Adverbs are usually used to describe a verb. In other words, they describe actions. This adds more detail. Adverbs can describe how something is being done (quickly, badly, etc) and when, where or how often something takes place.
Most Spanish adverbs end in -mente, like -ly in English, for example:
Most of the time the adverb goes after the verb it is describing. Adverbs are invariable, which means they only have one form and do not change according to gender or number.
An adverb can be formed from almost any adjective in Spanish. Add -mente to the feminine singular form. Here are some examples:
|Adjective||Feminine singular form||Add -mente|
|completo (complete)||completa||completamente (completely)|

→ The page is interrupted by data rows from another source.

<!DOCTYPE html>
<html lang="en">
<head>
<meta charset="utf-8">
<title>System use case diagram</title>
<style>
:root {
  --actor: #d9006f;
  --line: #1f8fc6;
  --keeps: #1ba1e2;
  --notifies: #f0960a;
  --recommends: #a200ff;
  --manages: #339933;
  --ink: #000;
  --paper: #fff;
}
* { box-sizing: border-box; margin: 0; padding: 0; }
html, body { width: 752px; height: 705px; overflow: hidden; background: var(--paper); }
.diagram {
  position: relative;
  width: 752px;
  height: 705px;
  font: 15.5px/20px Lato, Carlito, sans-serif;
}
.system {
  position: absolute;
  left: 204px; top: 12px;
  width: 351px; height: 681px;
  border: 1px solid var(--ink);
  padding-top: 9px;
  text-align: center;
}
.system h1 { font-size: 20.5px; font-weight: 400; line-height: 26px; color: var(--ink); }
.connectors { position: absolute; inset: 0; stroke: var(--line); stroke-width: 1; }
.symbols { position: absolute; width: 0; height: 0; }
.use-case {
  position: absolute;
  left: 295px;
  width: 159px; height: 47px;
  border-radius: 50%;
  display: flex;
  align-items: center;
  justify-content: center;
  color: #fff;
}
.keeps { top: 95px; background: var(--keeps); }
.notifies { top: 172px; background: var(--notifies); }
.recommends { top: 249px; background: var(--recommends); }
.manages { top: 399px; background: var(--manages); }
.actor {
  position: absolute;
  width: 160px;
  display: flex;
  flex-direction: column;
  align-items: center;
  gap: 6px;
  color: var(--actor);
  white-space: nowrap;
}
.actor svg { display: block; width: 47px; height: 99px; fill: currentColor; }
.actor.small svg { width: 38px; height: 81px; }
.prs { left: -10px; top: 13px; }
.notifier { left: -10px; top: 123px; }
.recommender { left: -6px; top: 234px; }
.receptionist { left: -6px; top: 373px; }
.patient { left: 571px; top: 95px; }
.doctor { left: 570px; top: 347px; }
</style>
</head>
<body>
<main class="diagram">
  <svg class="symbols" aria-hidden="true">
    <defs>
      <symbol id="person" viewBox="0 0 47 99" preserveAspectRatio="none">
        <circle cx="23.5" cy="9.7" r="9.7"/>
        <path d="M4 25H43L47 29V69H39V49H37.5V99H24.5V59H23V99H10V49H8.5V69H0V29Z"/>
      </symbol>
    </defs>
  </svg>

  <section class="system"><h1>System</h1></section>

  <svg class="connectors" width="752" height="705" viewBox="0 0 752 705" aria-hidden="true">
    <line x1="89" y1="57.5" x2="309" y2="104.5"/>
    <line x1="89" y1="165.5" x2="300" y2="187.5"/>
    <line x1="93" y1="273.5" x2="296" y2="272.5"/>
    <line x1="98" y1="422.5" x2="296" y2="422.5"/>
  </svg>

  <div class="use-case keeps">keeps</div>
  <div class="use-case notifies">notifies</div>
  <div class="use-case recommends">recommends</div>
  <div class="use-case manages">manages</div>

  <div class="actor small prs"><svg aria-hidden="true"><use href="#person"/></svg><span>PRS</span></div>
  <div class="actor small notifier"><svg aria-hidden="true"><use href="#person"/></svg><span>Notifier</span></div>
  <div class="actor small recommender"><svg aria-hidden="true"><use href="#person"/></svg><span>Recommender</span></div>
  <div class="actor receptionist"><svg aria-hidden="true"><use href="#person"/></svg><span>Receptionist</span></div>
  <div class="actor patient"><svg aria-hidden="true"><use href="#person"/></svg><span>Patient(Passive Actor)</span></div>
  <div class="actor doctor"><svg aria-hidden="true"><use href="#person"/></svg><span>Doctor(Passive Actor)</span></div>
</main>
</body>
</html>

|suave (soft)||suave (no change)||suavemente (softly)|
|correcto (correct)||correcta||correctamente (correctly)|
|grave (serious)||grave (no change)||gravemente (seriously)|
For example, es importante escribir correctamente (it's important to write correctly).
Change these adjectives into adverbs.
In the same way as with adjectives, adverbs can also be used to make comparisons using más que (more than) and menos que (less than). For example:
Similarly, adverbs can also be used as superlatives. For example:
As well as regular adverbs that end in -mente, there are other types of adverbs.